“Rebuilding” is a key word in my part of the world, similar to other words like “war,” “besieged,” “murder,” like “liberation,” “exile,” “escape,” like “cemetery” and “displacement,” like “Regained Territories” and “post-German houses.” Here, if you dig a little deep- er, it turns out to be fake, not original, a couple dozen years old at the most. Gdańsk was one of those spots on the map, also Wrocław—a field of rubble, Warsaw, of course, and later Berlin and Dresden, also Nuremberg. Or the castle on the island in Troki, a masterpiece of forgery, taller with every passing year, and newer. The first time I was there it was merely a ruin among the bushes; the last time I visited it stood tall and brand new in the middle of Troki’s frozen lake on which cars and horse-drawn carriages kept driving back and forth in the cold of March; so similar to Malbork and other places like that, rebuilt from scratch. These cities, those places need the cover of snow to hide their architectural absurdities. They came into being because of the belief in continuity, in a thread connecting then with now. That’s where my distrust of other cities comes from—cities better equipped with souvenirs, cities spared by misfortune or simply indifferent to the Middle Ages, taking down their remains without a blink of an eye—my distrust of Paris with its mad builder and demolition expert, Count Haussmann, with its crazy mayors, or to a lesser extent, my distrust for nineteenth century Krakow, leveling its moats, taking down its city walls and towers. There was an obligation in me, in us, to sit in all the churches until the last painting was seen and immediately forgotten. There was a need to ride across the world along the thread unwound by the Baedeker.

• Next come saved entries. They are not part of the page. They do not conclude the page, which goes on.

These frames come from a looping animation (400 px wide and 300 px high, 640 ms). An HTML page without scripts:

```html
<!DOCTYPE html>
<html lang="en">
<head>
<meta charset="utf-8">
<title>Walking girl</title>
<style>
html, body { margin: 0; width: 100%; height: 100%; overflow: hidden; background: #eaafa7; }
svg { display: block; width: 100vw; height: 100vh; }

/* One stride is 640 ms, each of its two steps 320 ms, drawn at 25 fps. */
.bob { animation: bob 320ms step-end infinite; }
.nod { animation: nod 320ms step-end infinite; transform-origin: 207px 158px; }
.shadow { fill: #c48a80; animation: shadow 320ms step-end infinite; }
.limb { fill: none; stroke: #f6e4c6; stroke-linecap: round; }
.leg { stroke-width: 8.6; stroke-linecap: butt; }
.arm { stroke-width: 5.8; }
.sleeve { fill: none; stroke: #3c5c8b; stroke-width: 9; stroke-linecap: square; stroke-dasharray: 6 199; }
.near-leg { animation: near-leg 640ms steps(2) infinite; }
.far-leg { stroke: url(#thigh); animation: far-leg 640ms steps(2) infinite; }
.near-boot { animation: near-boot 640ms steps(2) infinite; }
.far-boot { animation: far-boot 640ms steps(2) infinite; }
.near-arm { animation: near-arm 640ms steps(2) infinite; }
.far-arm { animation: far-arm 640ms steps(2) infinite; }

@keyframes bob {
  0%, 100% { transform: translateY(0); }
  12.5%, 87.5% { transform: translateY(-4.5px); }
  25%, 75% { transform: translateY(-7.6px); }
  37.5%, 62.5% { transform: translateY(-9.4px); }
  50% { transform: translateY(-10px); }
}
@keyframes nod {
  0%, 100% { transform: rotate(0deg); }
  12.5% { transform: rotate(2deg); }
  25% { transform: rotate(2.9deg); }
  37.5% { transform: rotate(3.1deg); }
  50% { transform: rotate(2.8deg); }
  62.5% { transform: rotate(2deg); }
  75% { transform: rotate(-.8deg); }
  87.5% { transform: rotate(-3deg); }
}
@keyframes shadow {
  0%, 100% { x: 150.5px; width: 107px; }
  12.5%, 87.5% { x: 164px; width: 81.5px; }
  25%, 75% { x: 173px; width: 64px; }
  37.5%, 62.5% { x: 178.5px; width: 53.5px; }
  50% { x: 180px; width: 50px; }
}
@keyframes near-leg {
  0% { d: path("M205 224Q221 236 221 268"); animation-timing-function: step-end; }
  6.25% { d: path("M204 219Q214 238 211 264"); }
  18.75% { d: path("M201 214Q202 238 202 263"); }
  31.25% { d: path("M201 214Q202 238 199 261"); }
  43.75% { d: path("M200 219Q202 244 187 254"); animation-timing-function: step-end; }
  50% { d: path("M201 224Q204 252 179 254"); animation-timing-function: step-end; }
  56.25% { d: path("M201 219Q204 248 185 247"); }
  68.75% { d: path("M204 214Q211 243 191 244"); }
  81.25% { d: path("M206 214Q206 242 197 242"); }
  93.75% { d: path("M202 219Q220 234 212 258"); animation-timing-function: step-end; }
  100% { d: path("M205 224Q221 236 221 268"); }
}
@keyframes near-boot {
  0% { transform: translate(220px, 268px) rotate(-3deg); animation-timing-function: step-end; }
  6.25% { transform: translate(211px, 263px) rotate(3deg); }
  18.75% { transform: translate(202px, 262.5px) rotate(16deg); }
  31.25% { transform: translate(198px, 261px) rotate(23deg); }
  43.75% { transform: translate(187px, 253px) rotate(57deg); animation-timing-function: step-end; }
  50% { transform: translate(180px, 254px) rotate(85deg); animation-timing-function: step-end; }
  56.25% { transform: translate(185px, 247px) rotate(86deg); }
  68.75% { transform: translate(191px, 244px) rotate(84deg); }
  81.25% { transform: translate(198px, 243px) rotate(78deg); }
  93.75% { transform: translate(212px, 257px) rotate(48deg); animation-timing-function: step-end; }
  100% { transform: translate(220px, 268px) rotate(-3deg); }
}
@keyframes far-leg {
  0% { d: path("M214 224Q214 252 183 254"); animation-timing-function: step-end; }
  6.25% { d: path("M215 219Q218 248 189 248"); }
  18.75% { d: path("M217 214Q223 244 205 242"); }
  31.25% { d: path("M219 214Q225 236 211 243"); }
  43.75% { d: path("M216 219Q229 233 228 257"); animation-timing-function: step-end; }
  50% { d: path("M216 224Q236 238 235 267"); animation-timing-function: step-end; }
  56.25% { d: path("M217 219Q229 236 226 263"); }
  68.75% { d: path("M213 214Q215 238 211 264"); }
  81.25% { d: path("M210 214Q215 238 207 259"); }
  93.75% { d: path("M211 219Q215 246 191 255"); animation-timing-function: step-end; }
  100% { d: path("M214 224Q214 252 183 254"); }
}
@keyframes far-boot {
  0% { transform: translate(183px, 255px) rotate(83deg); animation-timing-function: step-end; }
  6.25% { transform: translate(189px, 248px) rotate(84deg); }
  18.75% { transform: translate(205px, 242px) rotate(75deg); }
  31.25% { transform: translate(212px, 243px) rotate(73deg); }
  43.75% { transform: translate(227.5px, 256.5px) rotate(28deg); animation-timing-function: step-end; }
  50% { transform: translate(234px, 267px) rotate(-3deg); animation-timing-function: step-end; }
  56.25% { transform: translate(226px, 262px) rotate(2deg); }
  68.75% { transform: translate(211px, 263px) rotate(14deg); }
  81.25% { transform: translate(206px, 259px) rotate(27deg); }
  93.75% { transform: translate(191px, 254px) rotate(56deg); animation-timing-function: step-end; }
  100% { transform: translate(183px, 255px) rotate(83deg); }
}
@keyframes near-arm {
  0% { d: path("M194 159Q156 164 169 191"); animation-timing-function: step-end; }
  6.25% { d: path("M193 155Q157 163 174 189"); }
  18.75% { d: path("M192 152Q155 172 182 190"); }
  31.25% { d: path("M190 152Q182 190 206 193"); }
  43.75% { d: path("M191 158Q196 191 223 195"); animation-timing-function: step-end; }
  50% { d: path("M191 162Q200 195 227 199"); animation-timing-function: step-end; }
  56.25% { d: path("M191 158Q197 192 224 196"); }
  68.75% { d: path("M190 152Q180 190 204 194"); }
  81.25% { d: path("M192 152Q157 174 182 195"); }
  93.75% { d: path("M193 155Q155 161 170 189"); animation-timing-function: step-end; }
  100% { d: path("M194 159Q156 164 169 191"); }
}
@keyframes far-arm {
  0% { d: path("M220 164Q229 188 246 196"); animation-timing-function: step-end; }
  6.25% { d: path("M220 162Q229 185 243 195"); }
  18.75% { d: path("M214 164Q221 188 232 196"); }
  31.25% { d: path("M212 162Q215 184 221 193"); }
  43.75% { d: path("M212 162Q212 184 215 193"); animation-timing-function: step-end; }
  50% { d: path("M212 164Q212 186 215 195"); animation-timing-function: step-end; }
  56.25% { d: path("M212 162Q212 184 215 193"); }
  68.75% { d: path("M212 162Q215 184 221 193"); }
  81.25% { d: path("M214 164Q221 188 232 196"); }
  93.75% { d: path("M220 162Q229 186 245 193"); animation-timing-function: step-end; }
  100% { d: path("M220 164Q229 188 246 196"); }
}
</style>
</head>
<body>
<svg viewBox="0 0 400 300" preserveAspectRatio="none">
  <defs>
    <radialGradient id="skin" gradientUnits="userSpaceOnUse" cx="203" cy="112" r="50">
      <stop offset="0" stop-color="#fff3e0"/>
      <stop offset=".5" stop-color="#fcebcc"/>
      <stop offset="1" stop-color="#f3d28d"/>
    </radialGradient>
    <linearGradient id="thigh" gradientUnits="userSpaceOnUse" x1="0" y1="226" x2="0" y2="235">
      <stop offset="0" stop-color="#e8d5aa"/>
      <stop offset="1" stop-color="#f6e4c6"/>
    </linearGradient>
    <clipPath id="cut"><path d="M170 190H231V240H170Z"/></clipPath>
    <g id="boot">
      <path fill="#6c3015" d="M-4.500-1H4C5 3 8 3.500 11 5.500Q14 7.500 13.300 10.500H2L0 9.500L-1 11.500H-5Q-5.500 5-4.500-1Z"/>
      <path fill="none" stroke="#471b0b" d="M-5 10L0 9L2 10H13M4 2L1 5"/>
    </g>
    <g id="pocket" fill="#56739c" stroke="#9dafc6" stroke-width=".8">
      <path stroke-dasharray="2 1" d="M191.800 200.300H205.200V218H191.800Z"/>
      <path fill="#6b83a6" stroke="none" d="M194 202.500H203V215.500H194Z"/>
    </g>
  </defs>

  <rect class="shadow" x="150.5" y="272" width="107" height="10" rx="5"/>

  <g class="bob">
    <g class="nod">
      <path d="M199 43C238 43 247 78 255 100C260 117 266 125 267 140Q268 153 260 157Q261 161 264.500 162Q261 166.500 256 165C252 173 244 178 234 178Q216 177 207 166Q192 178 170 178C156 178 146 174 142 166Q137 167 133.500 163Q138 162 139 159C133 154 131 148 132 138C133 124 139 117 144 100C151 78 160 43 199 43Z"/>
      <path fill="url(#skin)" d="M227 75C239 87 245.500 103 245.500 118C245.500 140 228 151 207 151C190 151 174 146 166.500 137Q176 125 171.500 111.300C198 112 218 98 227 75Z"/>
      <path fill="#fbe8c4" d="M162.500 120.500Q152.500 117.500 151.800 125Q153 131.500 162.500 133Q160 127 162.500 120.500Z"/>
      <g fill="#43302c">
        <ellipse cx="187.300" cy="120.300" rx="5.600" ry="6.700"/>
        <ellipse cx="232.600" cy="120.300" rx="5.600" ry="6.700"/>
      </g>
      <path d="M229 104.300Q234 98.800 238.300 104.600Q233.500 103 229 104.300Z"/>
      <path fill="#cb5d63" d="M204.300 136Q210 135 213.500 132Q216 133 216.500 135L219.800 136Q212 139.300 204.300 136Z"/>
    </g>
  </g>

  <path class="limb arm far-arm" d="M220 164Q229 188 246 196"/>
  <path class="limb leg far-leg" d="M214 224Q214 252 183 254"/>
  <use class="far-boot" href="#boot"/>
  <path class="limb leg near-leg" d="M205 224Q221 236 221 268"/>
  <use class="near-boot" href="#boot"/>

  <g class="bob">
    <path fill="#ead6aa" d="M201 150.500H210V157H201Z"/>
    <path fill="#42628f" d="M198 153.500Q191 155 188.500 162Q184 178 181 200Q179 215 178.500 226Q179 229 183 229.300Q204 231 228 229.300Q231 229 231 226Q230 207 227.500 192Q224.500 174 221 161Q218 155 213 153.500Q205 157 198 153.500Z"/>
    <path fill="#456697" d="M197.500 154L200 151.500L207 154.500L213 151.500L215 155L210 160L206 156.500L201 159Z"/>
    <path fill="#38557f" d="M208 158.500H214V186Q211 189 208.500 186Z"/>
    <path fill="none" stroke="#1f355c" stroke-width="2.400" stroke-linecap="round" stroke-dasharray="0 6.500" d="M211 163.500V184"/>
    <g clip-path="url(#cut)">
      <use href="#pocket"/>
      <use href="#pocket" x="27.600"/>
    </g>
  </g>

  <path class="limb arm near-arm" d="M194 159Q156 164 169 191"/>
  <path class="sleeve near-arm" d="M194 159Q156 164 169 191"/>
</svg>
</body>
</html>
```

I came back to the hotel and spent the rest of the night in a torpor. On our way to the airport we didn’t see a single car. The taxi driver was listening to the blasting radio, and on the radio the city felt surprisingly alive again, completely different from what was outside our windows, impossible to recognize.

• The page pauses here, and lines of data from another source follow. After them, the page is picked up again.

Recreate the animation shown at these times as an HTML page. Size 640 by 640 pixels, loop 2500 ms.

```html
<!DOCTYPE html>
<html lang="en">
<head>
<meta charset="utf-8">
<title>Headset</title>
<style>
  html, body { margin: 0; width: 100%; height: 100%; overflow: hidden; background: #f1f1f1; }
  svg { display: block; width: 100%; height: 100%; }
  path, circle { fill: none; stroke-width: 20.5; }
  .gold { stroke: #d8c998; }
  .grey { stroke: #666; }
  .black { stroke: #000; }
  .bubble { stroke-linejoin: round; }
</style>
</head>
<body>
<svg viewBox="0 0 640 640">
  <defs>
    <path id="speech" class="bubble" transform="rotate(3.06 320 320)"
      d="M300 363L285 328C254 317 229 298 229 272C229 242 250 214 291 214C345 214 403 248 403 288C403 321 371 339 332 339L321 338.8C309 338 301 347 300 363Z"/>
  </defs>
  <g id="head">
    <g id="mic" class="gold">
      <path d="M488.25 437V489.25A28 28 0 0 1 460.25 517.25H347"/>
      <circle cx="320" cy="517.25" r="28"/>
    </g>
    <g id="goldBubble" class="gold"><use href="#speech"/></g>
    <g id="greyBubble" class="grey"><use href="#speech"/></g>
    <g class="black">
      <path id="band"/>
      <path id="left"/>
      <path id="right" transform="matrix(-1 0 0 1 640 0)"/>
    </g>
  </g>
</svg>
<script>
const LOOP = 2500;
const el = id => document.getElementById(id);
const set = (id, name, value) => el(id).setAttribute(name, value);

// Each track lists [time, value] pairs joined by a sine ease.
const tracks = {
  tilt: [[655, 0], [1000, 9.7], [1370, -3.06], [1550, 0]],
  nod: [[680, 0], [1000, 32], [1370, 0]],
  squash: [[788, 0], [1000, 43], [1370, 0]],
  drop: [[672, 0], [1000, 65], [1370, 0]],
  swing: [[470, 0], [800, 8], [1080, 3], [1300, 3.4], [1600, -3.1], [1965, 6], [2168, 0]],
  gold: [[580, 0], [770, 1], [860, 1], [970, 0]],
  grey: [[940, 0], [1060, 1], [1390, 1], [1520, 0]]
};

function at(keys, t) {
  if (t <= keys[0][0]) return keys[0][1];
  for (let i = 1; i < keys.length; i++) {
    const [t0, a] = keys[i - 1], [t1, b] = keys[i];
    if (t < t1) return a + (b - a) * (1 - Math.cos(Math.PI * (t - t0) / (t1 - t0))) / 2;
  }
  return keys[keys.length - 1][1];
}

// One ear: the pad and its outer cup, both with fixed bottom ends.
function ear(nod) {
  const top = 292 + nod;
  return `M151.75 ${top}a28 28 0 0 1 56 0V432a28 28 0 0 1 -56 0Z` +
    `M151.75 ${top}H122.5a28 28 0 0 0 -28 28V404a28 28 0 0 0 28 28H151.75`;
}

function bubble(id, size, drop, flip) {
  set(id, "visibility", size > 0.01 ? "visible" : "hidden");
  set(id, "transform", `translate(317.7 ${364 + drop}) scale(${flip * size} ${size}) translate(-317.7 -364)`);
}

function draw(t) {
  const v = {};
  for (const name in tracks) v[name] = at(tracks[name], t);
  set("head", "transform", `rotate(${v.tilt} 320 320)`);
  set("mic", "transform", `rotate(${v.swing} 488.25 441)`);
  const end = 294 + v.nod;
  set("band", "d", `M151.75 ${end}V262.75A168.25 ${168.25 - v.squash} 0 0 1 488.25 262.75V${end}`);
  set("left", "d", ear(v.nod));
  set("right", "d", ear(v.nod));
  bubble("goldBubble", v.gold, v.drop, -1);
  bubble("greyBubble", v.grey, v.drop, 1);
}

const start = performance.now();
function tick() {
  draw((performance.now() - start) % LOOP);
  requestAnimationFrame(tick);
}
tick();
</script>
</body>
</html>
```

Wojciech Nowicki is a Polish essayist, journalist, critic, photographer, and even writes a culinary column. He is also the co-founder of the Imago Mundi Foundation devoted to promoting photography. Salki is his first book to be translated into English.
Jan Pytalski is a graduate of the American Studies Center at the University of Warsaw, and has an MA in translation from the University of Rochester.
Photo: Wojciech Nowicki, Private
Photo: Jan Pytalski, Private
Published on May 2, 2017.